Blow Guns and Chinaberries
By Nolan Bailey
Class of 1957
Back when I was a kid, in the 1940ís and 1950ís, my family was always doing
some kind of folk lore project. One of these projects was to make a blow
gun out of fishing or switch cane--four or five feet long. If the
cane was not straight, it could be heated and cooled while held straight in
place. The center of the cane was burned out with a steel rod, or pushed
out with a long hard hickory rod. Homemade darts were made using a
narrow sliver of the cane, or by carving them out of pine. Sometimes a
straight piece of bailing wire was used. Cotton or twine was twisted
around one end of the dart to keep the air from escaping. To aim the gun, it
was lifted until one could see the "two ends" of the blowgun on either side of
the intended target. This is a good starting point. Yes, there is
only one end of the blow gun, but due to an error in human vision there
appears to be two.
On one occasion my Granddaddy, as a boy, was told by his dad to keep the neighbor's cow out of the corn stored in the barn. Granddaddy Turner Bailey climbed up into the corn crib with his blow gun and patiently waited for the cow to appear. When the cow came by to get her daily ration of corn, Granddaddy shot her in the behind with a sharp dart. She headed for home just "a bawling," in high gear. Granddaddy got worried and chased her around a quarter of a mile to retrieve the dart before the cow could get back home. He didn't want to be reported to his Dad by the good neighbor. And, he really didn't want any of that "peach tree limb justice" that was regularly doled out way back then.
Another folk lore project was completed by my Dad, "with my help," of course. There were some large chinaberry trees on my Aunt Gertrude Malone's home place. In fact, Aunt Gertrude taught first grade at Bienville when I started there, and Joyce, her daughter, was a student. And, she served as principal at Bryceland for a few years.
The chinaberry trees gave dad one of his grand ideas. He was going to make a china berry gun. He and I wandered along nearby roads until we found and Elderberry bush that had just the right properties. Elderberry stalks had pith in the center of the trunk which could be pushed out, leaving a tube just the size of a chinaberry. The pith could be burned out with a steel rod, too. Dad cut around a twelve inch section of the Elderberry stalk for his gun.
He whittled out a plunger or ramrod that would just fit into the center of the tube. Then, it was time to try out the new weapon. Dad found a few berries that were the right size, loaded the chinaberry "gun" with two chinaberries spaced out one behind the other, and inserted the plunger into the bore of the chinaberry gun. It's similar to loading a muzzle loading rifle.
In reality, the small part of the ramrod is cut about two inches shorter than the barrel of the chinaberry gun. The first chinaberry is put into the barrel and rammed to the point where the ramrod goes in as far as it can go. Then, another china berry is placed in the breech of the bore and pushed until it is about an inch or two deep.
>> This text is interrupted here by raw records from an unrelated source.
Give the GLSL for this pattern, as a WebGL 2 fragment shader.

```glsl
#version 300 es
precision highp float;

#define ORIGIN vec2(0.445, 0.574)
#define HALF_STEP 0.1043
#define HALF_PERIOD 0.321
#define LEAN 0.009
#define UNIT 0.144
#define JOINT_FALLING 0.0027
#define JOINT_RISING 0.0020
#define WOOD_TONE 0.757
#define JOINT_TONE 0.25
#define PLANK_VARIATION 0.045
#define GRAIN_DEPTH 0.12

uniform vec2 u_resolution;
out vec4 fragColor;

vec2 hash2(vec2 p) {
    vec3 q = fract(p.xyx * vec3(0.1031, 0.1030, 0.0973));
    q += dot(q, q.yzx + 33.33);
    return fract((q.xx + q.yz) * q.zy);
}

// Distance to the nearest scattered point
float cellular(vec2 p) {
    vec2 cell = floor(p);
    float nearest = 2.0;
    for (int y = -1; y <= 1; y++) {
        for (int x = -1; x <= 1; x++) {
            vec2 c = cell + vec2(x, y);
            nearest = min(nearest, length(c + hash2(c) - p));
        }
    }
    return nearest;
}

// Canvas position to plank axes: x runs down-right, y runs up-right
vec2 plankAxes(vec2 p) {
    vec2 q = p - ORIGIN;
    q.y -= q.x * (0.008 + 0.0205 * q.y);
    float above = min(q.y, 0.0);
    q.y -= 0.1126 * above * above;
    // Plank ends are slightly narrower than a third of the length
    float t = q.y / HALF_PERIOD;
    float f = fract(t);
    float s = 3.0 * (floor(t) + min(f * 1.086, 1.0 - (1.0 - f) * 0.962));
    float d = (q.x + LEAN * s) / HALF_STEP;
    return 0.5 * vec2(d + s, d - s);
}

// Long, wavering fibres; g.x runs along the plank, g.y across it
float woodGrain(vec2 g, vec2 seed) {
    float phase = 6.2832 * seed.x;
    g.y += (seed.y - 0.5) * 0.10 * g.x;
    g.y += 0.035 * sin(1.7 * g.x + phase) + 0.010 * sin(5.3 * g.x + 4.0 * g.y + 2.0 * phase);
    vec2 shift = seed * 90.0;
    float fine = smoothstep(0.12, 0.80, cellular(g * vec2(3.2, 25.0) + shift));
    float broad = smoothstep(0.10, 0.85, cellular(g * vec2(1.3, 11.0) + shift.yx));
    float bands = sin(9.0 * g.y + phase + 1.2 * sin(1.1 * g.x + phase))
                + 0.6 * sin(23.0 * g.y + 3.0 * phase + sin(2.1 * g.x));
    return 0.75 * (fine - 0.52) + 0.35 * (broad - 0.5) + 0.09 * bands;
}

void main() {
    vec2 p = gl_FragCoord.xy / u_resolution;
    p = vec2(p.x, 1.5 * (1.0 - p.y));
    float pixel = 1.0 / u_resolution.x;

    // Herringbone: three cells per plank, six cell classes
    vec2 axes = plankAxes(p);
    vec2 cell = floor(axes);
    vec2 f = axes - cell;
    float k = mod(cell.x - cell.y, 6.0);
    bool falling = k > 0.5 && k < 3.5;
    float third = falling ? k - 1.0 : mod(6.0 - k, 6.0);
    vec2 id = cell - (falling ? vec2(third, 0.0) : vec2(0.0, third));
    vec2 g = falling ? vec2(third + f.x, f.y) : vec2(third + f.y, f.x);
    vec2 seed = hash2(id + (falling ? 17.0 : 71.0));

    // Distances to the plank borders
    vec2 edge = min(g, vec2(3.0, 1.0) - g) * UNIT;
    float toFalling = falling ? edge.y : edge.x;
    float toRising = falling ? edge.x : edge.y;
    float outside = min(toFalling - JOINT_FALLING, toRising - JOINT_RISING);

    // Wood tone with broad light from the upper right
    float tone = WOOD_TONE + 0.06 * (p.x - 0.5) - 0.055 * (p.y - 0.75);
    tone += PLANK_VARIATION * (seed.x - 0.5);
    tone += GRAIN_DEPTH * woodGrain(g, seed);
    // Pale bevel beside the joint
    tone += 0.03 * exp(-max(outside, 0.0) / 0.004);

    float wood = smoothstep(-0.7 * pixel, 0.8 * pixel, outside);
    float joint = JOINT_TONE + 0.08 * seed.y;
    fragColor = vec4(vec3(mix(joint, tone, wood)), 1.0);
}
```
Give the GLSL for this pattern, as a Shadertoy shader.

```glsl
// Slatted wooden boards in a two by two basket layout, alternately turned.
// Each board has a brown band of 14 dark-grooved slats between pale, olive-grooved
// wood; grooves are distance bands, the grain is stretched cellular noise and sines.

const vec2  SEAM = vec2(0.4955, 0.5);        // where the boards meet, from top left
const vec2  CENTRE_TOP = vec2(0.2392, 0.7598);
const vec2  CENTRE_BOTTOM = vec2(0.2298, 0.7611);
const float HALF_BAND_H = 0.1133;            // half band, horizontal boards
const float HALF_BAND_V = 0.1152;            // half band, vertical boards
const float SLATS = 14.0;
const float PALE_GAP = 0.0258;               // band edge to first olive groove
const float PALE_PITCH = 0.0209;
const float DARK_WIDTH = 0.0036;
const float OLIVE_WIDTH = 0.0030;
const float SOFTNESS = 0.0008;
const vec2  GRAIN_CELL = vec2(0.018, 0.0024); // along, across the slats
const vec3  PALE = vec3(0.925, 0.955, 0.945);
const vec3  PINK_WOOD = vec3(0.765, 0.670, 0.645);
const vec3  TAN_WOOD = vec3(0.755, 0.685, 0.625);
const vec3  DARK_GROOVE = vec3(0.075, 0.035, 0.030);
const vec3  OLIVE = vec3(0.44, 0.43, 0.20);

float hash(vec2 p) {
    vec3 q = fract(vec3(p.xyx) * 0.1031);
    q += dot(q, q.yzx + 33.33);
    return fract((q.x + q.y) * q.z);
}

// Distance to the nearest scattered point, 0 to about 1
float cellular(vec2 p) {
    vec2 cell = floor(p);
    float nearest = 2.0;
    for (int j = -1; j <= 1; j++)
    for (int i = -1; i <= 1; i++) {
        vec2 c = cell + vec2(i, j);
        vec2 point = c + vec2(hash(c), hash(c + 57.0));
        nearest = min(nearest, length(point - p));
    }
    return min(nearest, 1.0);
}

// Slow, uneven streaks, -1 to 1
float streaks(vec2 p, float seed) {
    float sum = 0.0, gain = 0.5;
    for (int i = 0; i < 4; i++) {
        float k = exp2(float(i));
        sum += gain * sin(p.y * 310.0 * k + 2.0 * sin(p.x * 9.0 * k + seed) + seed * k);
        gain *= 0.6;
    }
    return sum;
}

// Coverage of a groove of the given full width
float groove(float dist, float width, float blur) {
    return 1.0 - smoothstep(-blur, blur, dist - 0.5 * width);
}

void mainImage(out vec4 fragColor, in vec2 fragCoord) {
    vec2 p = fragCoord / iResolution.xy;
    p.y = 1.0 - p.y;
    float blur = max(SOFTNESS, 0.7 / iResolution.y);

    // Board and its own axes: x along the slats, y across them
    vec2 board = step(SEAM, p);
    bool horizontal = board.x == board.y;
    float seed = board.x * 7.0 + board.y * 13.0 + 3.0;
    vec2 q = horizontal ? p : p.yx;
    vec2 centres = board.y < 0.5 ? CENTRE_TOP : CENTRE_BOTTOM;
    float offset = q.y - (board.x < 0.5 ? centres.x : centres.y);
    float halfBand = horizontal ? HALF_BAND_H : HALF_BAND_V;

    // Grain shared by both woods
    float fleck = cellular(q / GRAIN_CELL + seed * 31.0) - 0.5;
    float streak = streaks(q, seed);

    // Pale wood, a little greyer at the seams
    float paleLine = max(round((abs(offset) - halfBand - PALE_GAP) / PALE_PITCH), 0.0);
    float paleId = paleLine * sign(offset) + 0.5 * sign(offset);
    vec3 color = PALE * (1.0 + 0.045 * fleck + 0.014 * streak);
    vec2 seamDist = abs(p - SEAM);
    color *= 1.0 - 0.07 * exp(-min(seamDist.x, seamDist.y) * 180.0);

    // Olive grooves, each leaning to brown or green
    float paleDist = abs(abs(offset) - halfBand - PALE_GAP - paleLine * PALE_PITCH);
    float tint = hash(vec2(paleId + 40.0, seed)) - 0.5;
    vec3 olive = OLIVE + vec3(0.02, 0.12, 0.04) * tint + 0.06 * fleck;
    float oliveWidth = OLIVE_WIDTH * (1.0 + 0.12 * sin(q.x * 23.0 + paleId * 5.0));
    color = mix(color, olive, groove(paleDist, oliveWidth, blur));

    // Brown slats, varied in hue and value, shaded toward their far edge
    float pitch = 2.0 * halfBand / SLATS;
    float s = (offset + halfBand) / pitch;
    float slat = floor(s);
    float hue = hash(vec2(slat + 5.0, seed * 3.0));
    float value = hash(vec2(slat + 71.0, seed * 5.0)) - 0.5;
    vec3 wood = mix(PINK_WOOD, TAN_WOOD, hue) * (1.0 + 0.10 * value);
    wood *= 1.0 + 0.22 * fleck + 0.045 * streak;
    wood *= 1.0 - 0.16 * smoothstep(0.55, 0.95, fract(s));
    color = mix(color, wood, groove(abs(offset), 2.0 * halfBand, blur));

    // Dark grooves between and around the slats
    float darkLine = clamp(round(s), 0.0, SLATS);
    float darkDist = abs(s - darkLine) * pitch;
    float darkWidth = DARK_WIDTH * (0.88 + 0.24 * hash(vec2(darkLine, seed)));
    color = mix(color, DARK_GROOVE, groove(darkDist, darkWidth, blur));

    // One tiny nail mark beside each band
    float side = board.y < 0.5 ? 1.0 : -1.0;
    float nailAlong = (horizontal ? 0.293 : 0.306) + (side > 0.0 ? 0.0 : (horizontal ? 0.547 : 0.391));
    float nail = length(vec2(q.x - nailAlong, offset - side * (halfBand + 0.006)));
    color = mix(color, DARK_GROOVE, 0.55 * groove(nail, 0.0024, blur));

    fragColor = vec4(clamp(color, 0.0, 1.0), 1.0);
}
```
The ramrod is placed behind the second china berry and given a rapid push to drive the last berry forward into the barrel. This creates a sudden rise in air pressure between the two berries, firing the first one out of the barrel at sling shot velocities.
My Aunt was standing out in the yard talking to family members, making an ideal target. Now, "Auntie" was not a small woman, probably weighed around 200 pounds, and she wasn't a "youngster." Dad aimed the "gun" at her posterior and jammed the plunger into the tube, sending a "hot berry" that smacked right into "Auntie's" behind. She jumped off the ground, no small feat, and said a few things to my Dad that made us all "blush." The "gun test" was definitely a success. Plus, I learned a few new words not to use. And, so the folk lore projects went....